One of the most stunning events of the 20th Century, John F. Kennedy's assassination remains a source of fascination for Americans of many generations. Those who were over the age of 5 when Kennedy was slain likely will always remember the dark days surrounding his death and his funeral. This book provides a concise look at how the murder touched the lives of people across the United States and how it continues to serve as an apparently unsolvable mystery.
Americans of the early 1960s lived with the possibility of a gigantic nuclear war that could turn much of the world into dust. Widespread deaths in the United States and the Soviet Union were an anticipated outcome. The Cuban Missile Crisis brought the threat of nuclear war into every American home. This book examines American expectations of nuclear war as well as their reactions to the crisis.
THE CUBAN MISSILE CRISIS

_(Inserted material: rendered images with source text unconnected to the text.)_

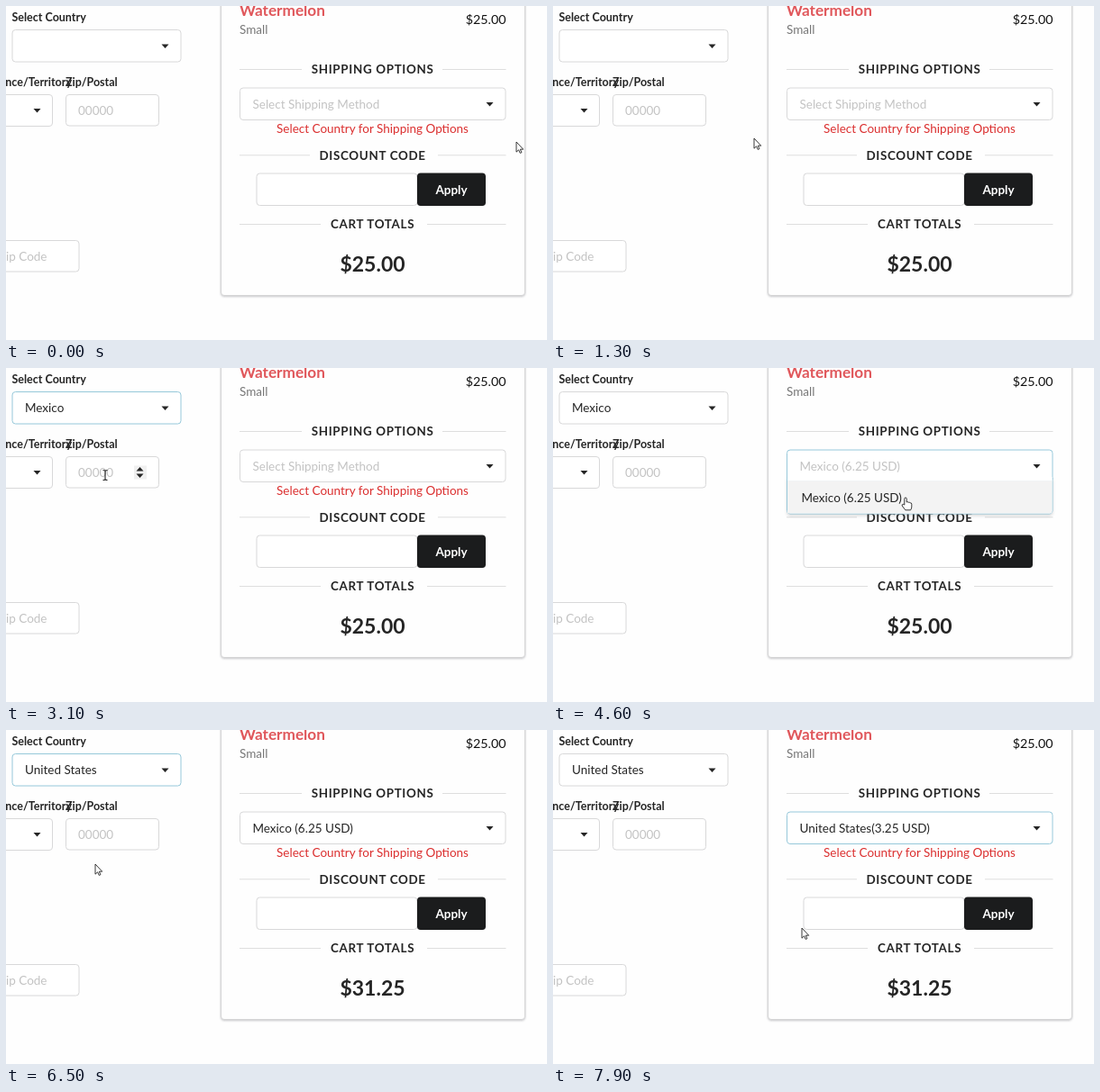
These frames come from a looping animation (600x371 px, 8000 ms). An HTML page:

```html
<!DOCTYPE html>
<html lang="en">
<head>
<meta charset="utf-8">
<title>Checkout</title>
<style>
  html, body { margin: 0; width: 100%; height: 100%; overflow: hidden; background: #fefefe; }
  svg { display: block; width: 600px; height: 371px; font: 13.5px Lato, sans-serif; fill: #252525; }
  .label { font-size: 12.5px; font-weight: 700; }
  .head { font-size: 13.4px; font-weight: 700; letter-spacing: .05em; text-anchor: middle; }
  .mid { text-anchor: middle; }
  .end { text-anchor: end; }
  .bold { font-weight: 700; }
  .big { font-size: 17.2px; font-weight: 700; }
  .total { font-size: 23px; font-weight: 700; text-anchor: middle; }
  .hint { fill: #c3c3c3; }
  .error { fill: #db2f2f; text-anchor: middle; }
  .box { fill: #fff; stroke: #d8d8d9; }
  .focus { stroke: #96c8da; }
  .rule { stroke: #dedede; }
  .shade { filter: drop-shadow(0 2px 1.5px rgba(34, 36, 38, .15)); }
  .card { fill: #fefefe; stroke: #d4d4d5; filter: drop-shadow(0 1px 1px rgba(160, 160, 165, .6)); }
  #cursor path { fill: #fff; stroke: #222; stroke-width: .9; stroke-linejoin: round; }
  #cursor .beam { fill: none; stroke-width: 1.1; }
</style>
</head>
<body>
<svg viewBox="0 0 600 371">
  <g id="page"></g>
  <g id="cursor">
    <path id="arrow" d="M0 0V11.2L2.6 8.8 4.2 12.4 5.9 11.7 4.3 8.2H7.7Z"/>
    <path id="beam" class="beam" d="M-2.5-5.5Q0-5.5 0-4.5Q0-5.5 2.5-5.5M0-4.5V4.5M-2.5 5.5Q0 5.5 0 4.5Q0 5.5 2.5 5.5"/>
    <path id="hand" d="M-1.2 8V1.2Q-1.2 0 0 0T1.2 1.2V5Q2.3 4.2 3.2 5.3Q4.6 4.6 5.2 5.9Q6.8 5.6 6.8 7.2V10Q6.8 12 5.6 13.8H-.2L-3.8 9Q-4.2 7.6-3 7.3Q-2.2 7.2-1.2 8Z"/>
  </g>
</svg>
<script>
const LOOP = 8000, STEP = 100;
const countries = ["Canada", "Mexico", "United States"];
const $ = id => document.getElementById(id);

// Pointer stops: time, x, y
const stops = [
  [0, 566, 151], [100, 566, 151], [1300, 223, 147], [1700, 118, 48], [1900, 114, 48],
  [2500, 110, 119], [3200, 110, 119], [3600, 290, 160], [3700, 290, 160],
  [4100, 380, 110], [4300, 384, 112], [4600, 391, 144], [4800, 391, 144],
  [5500, 80, 12], [5800, 96, 45], [6000, 98, 48], [6400, 99, 149], [6500, 99, 149],
  [6800, 140, 160], [6900, 140, 160], [7200, 330, 110], [7300, 332, 112],
  [7500, 328, 145], [7600, 328, 145], [7800, 276, 220], [LOOP, 276, 220]
];

function pointerAt(t) {
  const i = Math.max(1, stops.findIndex(s => s[0] > t));
  const [t0, x0, y0] = stops[i - 1], [t1, x1, y1] = stops[i];
  const p = (t - t0) / (t1 - t0), e = p * p * (3 - 2 * p);
  return { x: x0 + (x1 - x0) * e, y: y0 + (y1 - y0) * e };
}

const within = (v, a, b) => v >= a && v < b;

function stateAt(t, p) {
  const countryOpen = within(t, 1800, 2800) || within(t, 5900, 6500);
  const shipOpen = within(t, 4200, 4700) || within(t, 7300, 7600);
  return {
    country: t < 2800 ? "" : t < 6500 ? "Mexico" : "United States",
    method: t < 4500 ? "" : t < 7600 ? "Mexico (6.25 USD)" : "United States(3.25 USD)",
    option: t < 6500 ? "Mexico (6.25 USD)" : "United States(3.25 USD)",
    countryOpen, shipOpen,
    countryFocus: within(t, 1800, 3900) || within(t, 5900, 7200),
    shipFocus: within(t, 4200, 5900) || t >= 7300,
    shipped: within(t, 4700, 6500),
    total: t < 4700 ? "$25.00" : "$31.25",
    row: countryOpen ? Math.floor((p.y - 62) / 36) : -1,
    zipHover: !countryOpen && within(p.x, 66, 170) && within(p.y, 98, 133)
  };
}

const text = (x, y, cls, s) => `<text x="${x}" y="${y}" class="${cls}">${s}</text>`;
const box = (x, y, w, h, cls = "") =>
  `<rect x="${x}" y="${y}" width="${w}" height="${h}" rx="3.5" class="box ${cls}"/>`;
const caret = (x, y, s = 4) => `<path d="M${x - s} ${y - s / 2}h${2 * s}l${-s} ${s * 1.1}z"/>`;
const heading = (y, left, right, s) =>
  `<path class="rule" d="M259 ${y}H${left}M${right} ${y}H554.5"/>` + text(406.6, y + 4.8, "head", s);

function select(x, y, w, value, hint, open, focus) {
  return box(x, y, w, 35.5, focus ? "focus" : "") +
    text(x + 14, y + 22.9, value && !open ? "" : "hint", value || hint) +
    caret(x + w - 17.5, y + 18);
}

function menu(x, y, w, items, hot, chosen) {
  const h = items.length * 36;
  const rows = items.map((s, i) => {
    const top = y + i * 36;
    return (i === hot ? `<rect x="${x + .5}" y="${top}" width="${w - 1}" height="35.5" fill="#f3f3f3"/>` : "") +
      (i ? `<path stroke="#fafafa" d="M${x + .5} ${top}h${w - 1}"/>` : "") +
      text(x + 16, top + 23.4, s === chosen ? "bold" : "", s);
  }).join("");
  return `<path class="box focus shade" d="M${x} ${y - 4}V${y + h - 3.5}q0 3.5 3.5 3.5h${w - 7}q3.5 0 3.5-3.5V${y - 4}"/>
    <path fill="#fff" d="M${x + .5} ${y - 5}h${w - 1}v5h${1 - w}z"/>
    <path stroke="#e2e9eb" d="M${x + .5} ${y}h${w - 1}"/>` + rows;
}

function draw(s) {
  const dy = s.shipped ? -18.5 : 0, low = s.shipped ? 28 : 0;
  return [
    text(6.5, 17, "label", "Select Country"),
    select(7, 26.5, 187, s.country, "", s.countryOpen, s.countryFocus),
    text(73, 89.3, "label end", "State/Province/Territory"),
    text(66, 89.3, "label", "Zip/Postal"),
    box(-135, 98.5, 186.5, 35),
    caret(34.5, 116),
    box(66.5, 98.5, 103, 34.5),
    text(80, 121, "hint", "00000"),
    s.zipHover ? `<rect x="142" y="108.5" width="14" height="15" fill="#f0f0f0"/>
      <path d="M144.5 114.5h8l-4-4.5zM144.5 117.5h8l-4 4.5z"/>` : "",
    box(-100, 260.5, 181, 34.5),
    text(45.5, 282.5, "hint end", "Zip Code"),
    `<rect class="card" x="238.5" y="-20" width="337" height="${341.5 + low}" rx="3.5"/>`,
    `<g fill="#e0575b">${text(259, 11, "big", "Watermelon")}</g>`,
    `<g fill="#777">${text(259, 31, "", "Small")}</g>`,
    `<g font-size="14.3" fill="#111">${text(554.5, 19.5, "end", "$25.00")}</g>`,
    heading(70.5, 328, 484, "SHIPPING OPTIONS"),
    s.shipped ? "" : text(406.5, 141.2, "error", "Select Country for Shipping Options"),
    `<g transform="translate(0 ${dy})">`,
    heading(165.8, 337, 479, "DISCOUNT CODE"),
    box(278, 186, 178, 35.5),
    `<rect x="456" y="185.5" width="76" height="36.5" rx="3.8" fill="#1b1c1d"/>`,
    `<g fill="#fff">${text(494, 209, "bold mid", "Apply")}</g>`,
    heading(242.5, 349, 467, "CART TOTALS"),
    "</g>",
    s.shipped ? `<g fill="#b5cc2e">${text(406.5, 272, "big mid", "(Shipping) + 6.25")}</g>` : "",
    text(406.5, 295.4 + low, "total", s.total),
    select(259.5, 91, 294.5, s.method, "Select Shipping Method", s.shipOpen, s.shipFocus),
    s.shipOpen ? menu(259.5, 126, 294.5, [s.option], 0) : "",
    s.countryOpen ? menu(7, 62, 187, countries, s.row, s.country) : ""
  ].join("");
}

function pointerKind(s, p) {
  const overCountry = within(p.x, 7, 194) && within(p.y, 26, s.countryOpen ? 170 : 62);
  const overShip = within(p.x, 259, 554) && within(p.y, 90, s.shipOpen ? 162 : 127);
  if (overCountry || overShip) return "hand";
  return s.zipHover ? "beam" : "arrow";
}

let lastKey = "";
const start = performance.now();

function frame(now) {
  const t = Math.floor(Math.max(0, now - start) % LOOP / STEP) * STEP;
  const p = pointerAt(t), s = stateAt(t, p), key = JSON.stringify(s);
  if (key !== lastKey) {
    $("page").innerHTML = draw(s);
    lastKey = key;
  }
  const kind = pointerKind(s, p);
  for (const id of ["arrow", "beam", "hand"]) $(id).style.display = id === kind ? "" : "none";
  $("cursor").setAttribute("transform", `translate(${p.x.toFixed(1)} ${p.y.toFixed(1)})`);
  requestAnimationFrame(frame);
}
frame(start);
</script>
</body>
</html>
```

Histories of the Cuban Missile Crisis are typically long, complicated works that rely heavily on White House tapes and recently opened Soviet archives. This book provides a simpler, more concise history of the crisis and its outcome.

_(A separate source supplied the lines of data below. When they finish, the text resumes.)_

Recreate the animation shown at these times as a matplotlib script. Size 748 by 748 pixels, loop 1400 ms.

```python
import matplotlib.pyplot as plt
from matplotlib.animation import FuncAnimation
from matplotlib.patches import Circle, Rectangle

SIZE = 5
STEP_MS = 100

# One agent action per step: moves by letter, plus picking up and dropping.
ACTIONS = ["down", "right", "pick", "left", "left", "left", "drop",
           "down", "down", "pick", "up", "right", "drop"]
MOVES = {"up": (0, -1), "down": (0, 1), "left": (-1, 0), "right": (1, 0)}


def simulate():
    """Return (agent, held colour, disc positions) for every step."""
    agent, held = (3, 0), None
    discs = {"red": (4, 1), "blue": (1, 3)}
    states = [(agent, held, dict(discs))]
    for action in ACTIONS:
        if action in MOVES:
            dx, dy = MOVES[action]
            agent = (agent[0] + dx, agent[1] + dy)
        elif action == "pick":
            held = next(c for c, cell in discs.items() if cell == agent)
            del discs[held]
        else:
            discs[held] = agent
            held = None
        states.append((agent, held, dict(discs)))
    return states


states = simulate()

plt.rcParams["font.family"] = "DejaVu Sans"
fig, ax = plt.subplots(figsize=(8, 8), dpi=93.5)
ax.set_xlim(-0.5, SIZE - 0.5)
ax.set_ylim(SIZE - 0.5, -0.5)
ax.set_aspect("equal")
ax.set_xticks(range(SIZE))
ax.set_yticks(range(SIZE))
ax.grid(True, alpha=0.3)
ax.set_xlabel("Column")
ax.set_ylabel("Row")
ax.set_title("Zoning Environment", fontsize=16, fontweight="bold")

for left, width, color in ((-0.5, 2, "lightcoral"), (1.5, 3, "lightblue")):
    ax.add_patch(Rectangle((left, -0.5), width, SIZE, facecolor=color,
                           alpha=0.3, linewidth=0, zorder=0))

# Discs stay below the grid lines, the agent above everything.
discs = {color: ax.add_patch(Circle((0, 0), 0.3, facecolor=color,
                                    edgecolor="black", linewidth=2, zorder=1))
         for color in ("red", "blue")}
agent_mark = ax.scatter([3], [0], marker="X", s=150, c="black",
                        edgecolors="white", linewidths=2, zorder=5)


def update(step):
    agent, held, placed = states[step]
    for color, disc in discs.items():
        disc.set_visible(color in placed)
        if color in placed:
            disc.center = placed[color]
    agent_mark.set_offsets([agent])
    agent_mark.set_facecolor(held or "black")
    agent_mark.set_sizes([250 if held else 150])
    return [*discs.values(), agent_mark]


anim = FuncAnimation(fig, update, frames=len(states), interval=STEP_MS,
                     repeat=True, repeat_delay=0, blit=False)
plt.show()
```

OLD CITY PHILADELPHIA
In a very real sense, the United States began in Old City Philadelphia, where the Continental Congress met to approve the Declaration of Independence and where the U.S. constition first came to life. This history of Old City follows the neighborhood's transformation from a quiet collection of colonial homes to a national center to a site of urban renewal and finally, to an urban neighborhood buzzing with new life.

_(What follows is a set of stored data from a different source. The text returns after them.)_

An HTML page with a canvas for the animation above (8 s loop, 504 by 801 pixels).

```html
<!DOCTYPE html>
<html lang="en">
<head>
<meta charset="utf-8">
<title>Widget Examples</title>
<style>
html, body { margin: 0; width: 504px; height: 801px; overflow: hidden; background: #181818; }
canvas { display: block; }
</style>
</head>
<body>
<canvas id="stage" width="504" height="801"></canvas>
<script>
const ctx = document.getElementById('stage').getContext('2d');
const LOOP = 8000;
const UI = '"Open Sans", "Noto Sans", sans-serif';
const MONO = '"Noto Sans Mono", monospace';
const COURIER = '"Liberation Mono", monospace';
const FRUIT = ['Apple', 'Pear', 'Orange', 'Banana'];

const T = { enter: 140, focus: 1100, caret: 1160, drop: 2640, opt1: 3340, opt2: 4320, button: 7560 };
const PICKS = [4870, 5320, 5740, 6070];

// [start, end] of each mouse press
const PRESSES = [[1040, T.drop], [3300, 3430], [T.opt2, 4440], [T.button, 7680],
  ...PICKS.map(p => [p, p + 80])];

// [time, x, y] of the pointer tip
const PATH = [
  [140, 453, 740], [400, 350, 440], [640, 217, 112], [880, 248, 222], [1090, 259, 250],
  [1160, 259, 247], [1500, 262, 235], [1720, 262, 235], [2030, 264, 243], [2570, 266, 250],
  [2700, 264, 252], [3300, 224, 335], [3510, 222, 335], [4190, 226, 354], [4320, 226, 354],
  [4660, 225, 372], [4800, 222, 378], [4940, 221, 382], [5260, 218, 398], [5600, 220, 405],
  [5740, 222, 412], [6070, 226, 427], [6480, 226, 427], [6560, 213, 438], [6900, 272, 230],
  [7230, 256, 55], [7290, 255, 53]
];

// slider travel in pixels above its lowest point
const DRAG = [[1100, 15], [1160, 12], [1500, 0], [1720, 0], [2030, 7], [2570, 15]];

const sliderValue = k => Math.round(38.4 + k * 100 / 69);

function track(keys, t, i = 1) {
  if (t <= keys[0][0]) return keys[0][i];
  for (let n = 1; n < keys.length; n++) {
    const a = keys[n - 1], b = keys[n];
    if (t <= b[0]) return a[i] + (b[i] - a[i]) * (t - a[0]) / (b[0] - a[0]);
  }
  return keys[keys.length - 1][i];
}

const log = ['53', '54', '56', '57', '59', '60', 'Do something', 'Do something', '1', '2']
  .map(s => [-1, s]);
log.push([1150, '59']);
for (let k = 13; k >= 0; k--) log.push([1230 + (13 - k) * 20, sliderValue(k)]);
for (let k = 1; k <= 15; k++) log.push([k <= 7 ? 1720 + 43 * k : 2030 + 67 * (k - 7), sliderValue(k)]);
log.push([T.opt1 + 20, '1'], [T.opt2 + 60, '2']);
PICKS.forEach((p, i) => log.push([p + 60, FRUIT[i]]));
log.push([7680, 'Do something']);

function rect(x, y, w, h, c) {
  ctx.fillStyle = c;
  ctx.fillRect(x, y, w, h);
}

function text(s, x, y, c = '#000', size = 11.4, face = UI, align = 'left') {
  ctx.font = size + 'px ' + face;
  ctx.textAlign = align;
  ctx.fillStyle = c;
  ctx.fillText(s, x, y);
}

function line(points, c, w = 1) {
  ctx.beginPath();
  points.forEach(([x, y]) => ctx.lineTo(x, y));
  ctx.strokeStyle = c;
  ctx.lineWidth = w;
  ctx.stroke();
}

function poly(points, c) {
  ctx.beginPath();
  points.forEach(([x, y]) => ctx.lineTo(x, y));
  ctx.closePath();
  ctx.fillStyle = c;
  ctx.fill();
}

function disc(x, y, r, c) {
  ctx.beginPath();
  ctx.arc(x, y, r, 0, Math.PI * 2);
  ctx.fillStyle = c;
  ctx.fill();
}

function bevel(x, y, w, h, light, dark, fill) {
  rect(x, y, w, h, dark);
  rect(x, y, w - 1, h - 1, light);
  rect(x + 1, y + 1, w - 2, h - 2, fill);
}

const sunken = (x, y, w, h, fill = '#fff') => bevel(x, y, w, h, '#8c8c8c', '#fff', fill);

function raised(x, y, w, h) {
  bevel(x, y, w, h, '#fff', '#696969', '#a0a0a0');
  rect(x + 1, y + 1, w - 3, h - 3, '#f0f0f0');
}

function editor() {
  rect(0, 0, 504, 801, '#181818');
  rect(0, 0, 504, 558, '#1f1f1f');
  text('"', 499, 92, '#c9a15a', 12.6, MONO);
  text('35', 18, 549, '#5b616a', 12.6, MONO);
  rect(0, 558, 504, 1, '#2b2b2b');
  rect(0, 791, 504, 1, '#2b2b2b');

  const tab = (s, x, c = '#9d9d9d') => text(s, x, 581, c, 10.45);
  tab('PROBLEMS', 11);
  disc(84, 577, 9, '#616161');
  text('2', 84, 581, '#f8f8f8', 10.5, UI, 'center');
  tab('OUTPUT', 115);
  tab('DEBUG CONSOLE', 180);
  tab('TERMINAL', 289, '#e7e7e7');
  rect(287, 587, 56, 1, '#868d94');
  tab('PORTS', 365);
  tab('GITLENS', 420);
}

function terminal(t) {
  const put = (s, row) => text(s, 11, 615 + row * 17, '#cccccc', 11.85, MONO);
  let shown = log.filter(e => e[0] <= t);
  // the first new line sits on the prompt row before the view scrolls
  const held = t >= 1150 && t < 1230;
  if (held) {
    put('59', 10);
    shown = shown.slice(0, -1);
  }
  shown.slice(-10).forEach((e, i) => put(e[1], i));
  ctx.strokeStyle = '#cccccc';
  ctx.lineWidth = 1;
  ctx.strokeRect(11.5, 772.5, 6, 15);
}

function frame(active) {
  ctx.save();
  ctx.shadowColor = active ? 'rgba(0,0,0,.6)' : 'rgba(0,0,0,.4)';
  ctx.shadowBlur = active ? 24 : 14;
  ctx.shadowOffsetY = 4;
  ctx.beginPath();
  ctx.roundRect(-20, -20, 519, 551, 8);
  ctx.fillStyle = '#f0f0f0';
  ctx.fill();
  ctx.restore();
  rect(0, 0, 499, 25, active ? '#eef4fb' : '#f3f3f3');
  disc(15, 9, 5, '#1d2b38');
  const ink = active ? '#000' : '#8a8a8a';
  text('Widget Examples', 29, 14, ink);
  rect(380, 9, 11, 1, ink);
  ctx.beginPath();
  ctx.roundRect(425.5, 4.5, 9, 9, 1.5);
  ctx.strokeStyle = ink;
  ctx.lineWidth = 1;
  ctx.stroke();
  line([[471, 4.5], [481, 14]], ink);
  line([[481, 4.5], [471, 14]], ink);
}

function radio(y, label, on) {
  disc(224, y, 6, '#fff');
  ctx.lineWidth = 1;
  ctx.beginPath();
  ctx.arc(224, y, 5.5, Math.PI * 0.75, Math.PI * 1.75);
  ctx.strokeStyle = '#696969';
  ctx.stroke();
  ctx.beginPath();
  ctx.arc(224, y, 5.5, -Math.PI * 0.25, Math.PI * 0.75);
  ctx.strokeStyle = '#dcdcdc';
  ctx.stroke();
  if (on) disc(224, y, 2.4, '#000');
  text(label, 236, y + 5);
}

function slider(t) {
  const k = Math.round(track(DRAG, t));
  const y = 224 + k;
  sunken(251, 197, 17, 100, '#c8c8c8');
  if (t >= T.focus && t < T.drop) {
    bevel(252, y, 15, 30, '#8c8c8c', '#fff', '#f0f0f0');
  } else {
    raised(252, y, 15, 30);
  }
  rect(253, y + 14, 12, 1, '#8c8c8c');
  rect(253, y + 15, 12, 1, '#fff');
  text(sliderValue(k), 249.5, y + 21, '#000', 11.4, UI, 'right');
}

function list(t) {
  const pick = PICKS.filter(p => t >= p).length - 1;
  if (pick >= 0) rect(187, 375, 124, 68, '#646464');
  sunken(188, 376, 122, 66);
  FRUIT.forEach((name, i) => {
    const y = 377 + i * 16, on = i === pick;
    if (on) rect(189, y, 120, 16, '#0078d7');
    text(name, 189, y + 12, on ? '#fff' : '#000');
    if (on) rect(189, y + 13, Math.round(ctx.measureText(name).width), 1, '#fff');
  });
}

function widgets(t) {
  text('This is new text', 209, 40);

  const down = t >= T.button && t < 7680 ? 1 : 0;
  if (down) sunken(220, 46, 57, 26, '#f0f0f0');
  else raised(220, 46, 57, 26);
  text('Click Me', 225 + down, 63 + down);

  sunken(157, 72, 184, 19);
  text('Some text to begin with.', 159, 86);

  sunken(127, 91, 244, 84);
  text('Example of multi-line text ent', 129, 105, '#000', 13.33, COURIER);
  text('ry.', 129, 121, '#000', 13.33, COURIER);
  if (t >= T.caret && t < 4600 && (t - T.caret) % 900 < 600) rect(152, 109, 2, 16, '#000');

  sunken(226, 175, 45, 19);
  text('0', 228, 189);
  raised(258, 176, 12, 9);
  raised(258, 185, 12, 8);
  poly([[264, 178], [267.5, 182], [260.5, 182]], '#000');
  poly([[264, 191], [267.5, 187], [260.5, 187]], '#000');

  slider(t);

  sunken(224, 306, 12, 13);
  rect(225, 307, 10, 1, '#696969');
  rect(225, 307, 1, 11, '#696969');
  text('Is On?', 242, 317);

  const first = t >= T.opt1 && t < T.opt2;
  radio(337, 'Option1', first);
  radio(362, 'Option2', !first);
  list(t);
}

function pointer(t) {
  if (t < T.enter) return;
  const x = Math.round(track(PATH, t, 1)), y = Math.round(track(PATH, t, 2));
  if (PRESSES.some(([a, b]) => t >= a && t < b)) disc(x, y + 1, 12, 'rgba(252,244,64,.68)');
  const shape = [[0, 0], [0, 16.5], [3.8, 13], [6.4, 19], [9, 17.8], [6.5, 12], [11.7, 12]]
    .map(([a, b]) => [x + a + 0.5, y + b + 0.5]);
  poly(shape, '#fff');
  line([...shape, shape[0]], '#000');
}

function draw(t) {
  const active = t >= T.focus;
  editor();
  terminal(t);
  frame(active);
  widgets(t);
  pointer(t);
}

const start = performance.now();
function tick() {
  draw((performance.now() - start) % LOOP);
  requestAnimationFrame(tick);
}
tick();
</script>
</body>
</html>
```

SOCIAL HISTORY OF THE UNITED STATES
Social History of the United States is a cornerstone reference that tells the story of 20th-century America, examining the interplay of policies, events, and everyday life in each decade of the 1900s with unmatched authority, clarity, and insight.
Spanning ten volumes and featuring the work of some of the foremost social historians working today, Social History of the United States bridges the gap between 20th-century history as it played out on the grand stage and history as it affected--and was affected by--citizens at the grassroots level. Covering each decade in a separate volume, this exhaustive work draws on the most compelling scholarship to identify important themes and institutions, explore daily life and working conditions across the economic spectrum, and examine all aspects of the American experience from a citizen's-eye view. Casting the spotlight on those whom history often leaves in the dark, Social History of the United States is an essential addition to any library collection.
The city of Philadelphia is a road map to history. From Independence Hall, where the Declaration of Independence and the Constitution received approval to Liberty Place, the first building to grow taller than the tip of William Penn's hat on top of City Hall, the city's history-making sites are invitations to learn about Philadelphia history and its role in history. This book reviews the history of important Philadelphia landmarks, and the prose is augmented by 21st Century photographs of the sights to see in Philadelphia.